Students are urged to get involved from the very moment they set foot on campus. There seems to be this overwhelming pressure to fill every block of space with something to do, and, in my experience, it happens so seamlessly that you almost don’t realize it.
Over the course of a few months, three things occurred in my life that led to my writing on this specific topic.
The first: I spent six weeks of my summer in the Yucatán Peninsula. There I lived, studied and functioned at an entirely different pace, one practically unheard of here in the U.S., and at times it was frustratingly difficult to adjust to.
The second: after I returned, my slightly unhealthy daily routine of watching the Twilight movies to a point where I could quote scenes verbatim had developed into an intensely satisfying relationship with Ted.com.

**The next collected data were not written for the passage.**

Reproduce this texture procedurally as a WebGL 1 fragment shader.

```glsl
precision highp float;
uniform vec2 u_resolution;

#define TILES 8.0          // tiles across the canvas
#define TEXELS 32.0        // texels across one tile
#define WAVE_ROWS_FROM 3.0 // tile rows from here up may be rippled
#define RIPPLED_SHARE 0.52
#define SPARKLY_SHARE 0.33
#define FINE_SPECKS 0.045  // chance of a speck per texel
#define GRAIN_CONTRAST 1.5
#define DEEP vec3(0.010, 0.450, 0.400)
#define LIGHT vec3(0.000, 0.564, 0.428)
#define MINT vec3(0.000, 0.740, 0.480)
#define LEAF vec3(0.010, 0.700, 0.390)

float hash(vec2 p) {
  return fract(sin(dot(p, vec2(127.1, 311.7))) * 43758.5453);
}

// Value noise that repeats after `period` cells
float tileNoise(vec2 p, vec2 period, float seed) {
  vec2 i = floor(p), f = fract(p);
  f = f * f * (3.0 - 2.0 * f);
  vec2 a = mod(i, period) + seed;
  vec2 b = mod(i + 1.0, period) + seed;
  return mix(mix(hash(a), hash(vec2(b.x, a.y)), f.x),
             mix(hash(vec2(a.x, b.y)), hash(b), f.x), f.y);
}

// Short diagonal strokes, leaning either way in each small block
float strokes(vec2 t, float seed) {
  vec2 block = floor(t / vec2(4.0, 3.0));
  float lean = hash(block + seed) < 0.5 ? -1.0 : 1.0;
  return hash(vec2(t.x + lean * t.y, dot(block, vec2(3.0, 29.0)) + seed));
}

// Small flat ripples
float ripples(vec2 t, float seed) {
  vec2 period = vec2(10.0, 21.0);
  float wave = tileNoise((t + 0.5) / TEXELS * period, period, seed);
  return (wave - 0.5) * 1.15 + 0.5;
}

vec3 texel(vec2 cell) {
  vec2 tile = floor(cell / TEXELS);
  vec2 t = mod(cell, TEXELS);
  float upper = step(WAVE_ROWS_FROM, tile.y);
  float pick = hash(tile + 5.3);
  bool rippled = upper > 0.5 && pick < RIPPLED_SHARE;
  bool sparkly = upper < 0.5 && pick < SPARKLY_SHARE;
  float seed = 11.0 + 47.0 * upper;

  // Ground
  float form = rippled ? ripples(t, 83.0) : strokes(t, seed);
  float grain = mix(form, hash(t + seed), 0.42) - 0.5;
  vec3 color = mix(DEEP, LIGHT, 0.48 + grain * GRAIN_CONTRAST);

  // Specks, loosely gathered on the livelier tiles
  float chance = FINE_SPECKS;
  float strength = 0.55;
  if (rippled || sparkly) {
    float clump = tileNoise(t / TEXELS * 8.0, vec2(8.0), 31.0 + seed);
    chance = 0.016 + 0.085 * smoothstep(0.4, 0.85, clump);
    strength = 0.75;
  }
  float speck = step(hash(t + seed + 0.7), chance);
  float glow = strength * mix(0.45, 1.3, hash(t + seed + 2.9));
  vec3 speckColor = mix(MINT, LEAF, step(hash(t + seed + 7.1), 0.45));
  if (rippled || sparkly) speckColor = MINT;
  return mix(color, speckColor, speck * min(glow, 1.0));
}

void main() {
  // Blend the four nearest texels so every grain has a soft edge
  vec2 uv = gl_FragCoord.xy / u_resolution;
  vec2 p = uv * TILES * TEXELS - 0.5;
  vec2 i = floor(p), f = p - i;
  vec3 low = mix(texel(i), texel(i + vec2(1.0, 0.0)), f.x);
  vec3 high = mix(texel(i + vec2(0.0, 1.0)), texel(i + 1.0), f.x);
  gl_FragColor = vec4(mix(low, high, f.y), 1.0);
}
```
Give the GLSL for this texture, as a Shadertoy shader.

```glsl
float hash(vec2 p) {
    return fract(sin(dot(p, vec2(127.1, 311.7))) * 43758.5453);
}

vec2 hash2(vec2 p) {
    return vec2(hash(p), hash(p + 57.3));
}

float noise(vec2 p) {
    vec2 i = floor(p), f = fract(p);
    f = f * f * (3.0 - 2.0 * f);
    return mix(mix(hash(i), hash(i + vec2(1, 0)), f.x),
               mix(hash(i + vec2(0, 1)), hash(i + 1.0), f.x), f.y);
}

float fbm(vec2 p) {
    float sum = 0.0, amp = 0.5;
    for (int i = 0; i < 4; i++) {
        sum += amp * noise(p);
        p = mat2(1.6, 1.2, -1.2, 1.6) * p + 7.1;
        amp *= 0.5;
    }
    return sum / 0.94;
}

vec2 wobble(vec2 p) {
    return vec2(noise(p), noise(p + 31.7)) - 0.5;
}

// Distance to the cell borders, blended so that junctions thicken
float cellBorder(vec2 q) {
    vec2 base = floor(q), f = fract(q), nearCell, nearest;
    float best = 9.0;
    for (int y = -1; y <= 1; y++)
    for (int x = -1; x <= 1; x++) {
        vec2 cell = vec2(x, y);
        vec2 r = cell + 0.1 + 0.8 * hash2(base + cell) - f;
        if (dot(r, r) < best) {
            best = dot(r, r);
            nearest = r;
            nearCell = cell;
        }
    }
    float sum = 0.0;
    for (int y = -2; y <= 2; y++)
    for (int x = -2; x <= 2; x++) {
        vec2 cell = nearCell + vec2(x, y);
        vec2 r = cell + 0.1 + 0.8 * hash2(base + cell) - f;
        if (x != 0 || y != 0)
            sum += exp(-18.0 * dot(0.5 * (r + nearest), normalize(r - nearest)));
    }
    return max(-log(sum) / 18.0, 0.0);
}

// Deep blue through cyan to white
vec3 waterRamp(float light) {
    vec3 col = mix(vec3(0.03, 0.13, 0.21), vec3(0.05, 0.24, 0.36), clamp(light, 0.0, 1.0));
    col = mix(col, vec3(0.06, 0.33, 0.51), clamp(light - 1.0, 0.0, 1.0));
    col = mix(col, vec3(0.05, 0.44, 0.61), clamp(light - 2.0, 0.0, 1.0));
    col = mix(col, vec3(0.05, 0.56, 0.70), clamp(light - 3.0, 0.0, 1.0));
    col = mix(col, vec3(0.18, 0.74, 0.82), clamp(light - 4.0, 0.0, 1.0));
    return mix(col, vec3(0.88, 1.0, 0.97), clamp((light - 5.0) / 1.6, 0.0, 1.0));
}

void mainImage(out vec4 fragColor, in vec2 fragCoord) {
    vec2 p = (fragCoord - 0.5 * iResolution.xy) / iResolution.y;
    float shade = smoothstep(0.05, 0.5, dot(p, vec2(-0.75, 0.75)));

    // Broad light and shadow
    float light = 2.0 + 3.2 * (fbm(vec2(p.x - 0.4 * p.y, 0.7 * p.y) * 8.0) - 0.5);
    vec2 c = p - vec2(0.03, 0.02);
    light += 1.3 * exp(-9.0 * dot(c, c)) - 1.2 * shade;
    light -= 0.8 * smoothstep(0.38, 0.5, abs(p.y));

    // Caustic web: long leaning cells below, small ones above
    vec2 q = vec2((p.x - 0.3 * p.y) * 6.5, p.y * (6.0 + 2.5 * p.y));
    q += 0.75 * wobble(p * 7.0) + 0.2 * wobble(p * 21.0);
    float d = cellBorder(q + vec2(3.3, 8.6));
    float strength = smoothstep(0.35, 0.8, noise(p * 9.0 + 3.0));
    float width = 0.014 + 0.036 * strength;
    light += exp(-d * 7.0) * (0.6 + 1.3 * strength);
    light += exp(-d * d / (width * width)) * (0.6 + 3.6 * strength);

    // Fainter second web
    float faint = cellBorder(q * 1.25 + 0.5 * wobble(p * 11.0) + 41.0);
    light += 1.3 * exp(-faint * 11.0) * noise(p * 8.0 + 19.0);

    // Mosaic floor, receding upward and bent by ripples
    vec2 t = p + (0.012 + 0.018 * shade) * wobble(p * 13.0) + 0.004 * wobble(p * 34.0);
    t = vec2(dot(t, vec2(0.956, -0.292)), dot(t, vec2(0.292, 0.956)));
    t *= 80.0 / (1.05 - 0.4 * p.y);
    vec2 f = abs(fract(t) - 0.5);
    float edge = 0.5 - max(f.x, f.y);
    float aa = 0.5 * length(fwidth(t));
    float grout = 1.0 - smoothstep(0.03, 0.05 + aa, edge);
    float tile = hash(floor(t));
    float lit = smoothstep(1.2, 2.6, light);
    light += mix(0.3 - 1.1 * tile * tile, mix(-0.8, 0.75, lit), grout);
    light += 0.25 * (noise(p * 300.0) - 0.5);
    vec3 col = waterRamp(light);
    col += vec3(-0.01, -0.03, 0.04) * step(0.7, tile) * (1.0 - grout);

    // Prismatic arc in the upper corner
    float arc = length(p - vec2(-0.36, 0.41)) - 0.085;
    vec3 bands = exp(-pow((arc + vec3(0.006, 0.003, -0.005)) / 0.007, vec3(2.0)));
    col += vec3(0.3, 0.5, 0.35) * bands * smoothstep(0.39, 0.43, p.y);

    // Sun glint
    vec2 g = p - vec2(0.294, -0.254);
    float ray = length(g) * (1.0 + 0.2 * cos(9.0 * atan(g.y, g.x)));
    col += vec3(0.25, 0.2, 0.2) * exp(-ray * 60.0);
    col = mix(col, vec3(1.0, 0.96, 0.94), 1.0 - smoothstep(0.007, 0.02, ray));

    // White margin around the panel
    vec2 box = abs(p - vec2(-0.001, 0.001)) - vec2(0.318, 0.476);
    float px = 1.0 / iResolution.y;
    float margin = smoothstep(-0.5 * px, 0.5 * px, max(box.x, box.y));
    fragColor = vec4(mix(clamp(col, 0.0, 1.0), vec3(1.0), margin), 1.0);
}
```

It was on this site where I stumbled across the work of Carl Honoré and his 2005 talk “In Praise of Slowness.”
And thirdly: when I realized that I was about to begin another 18-credit, two job and a service project semester, I experienced one of the worst panic attacks I had ever had.
The root of my panic stemmed from flashbacks of my experiences of previous semesters. At one point, I was closing in on what looked like a nervous breakdown. I wasn’t happy. I couldn’t put myself together. And most importantly, I couldn’t give anything I did the 100% of attention that it deserved. I felt that if I wasn’t doing anything, I wasn’t being productive enough. I always had to be doing something to feel satisfied.
This type of thinking is dangerous.
It was in the conjunction with these three things when I got my wake-up call; my “A-ha” moment, I guess you could say.
The first thing I came to realize was that it is ok to not overexert myself. It took me a while to realize that if I didn’t fill every second of every day with some task that someone else wanted me to do, it was ok to not do anything if I didn’t want to.
I also came to see, with the help of Carl Honoré’s words and my experiences abroad, that there is a value and a virtue in the art of slowness. As a collective group, we devalue the benefits of slowness. Let’s face it, we don’t like anything slow.
The ideology of our culture and university setting is that “faster is always better and busiest is best” as Carl Honoré puts it. So, what I had learned while suffocating under all that needed to be done in as little time as possible was to function on auto-pilot.
Creativity was thrown out the window, along with developing meaningful relationships and self-exploration. I started noticing that my conversations with my classmates were limited to petty competitions of whose “to-do” list was longer.
Always trying to be productive was consuming me, and I was too busy “getting things done” to see where I was headed.
A friend I had met in Mexico once told me that he feels our Western culture promotes this type of speedy behavior. And because the U.S. moves too fast, we don’t have enough time to enjoy and create. But it’s not that we don’t have enough time, it’s that we just don’t make enough time.
And I think, as students, we need to turn the dial back a bit. We shouldn’t be functioning on the highest speed at all times.
Between homework, classes, jobs and all the extras you’re involved in, it’s easy—scarily so—to get lost in the hype of it all. Because we are pressured to do so much, I feel that we are missing out on experiences. I am not saying there isn’t any value in quickness or that we need to solely focus on being slow, but that there must be a balance between the two.
Nicole Frazier is a senior English and Spanish major. Her column appears every other Tuesday in the Collegian. Letters and feedback can be sent to email@example.com.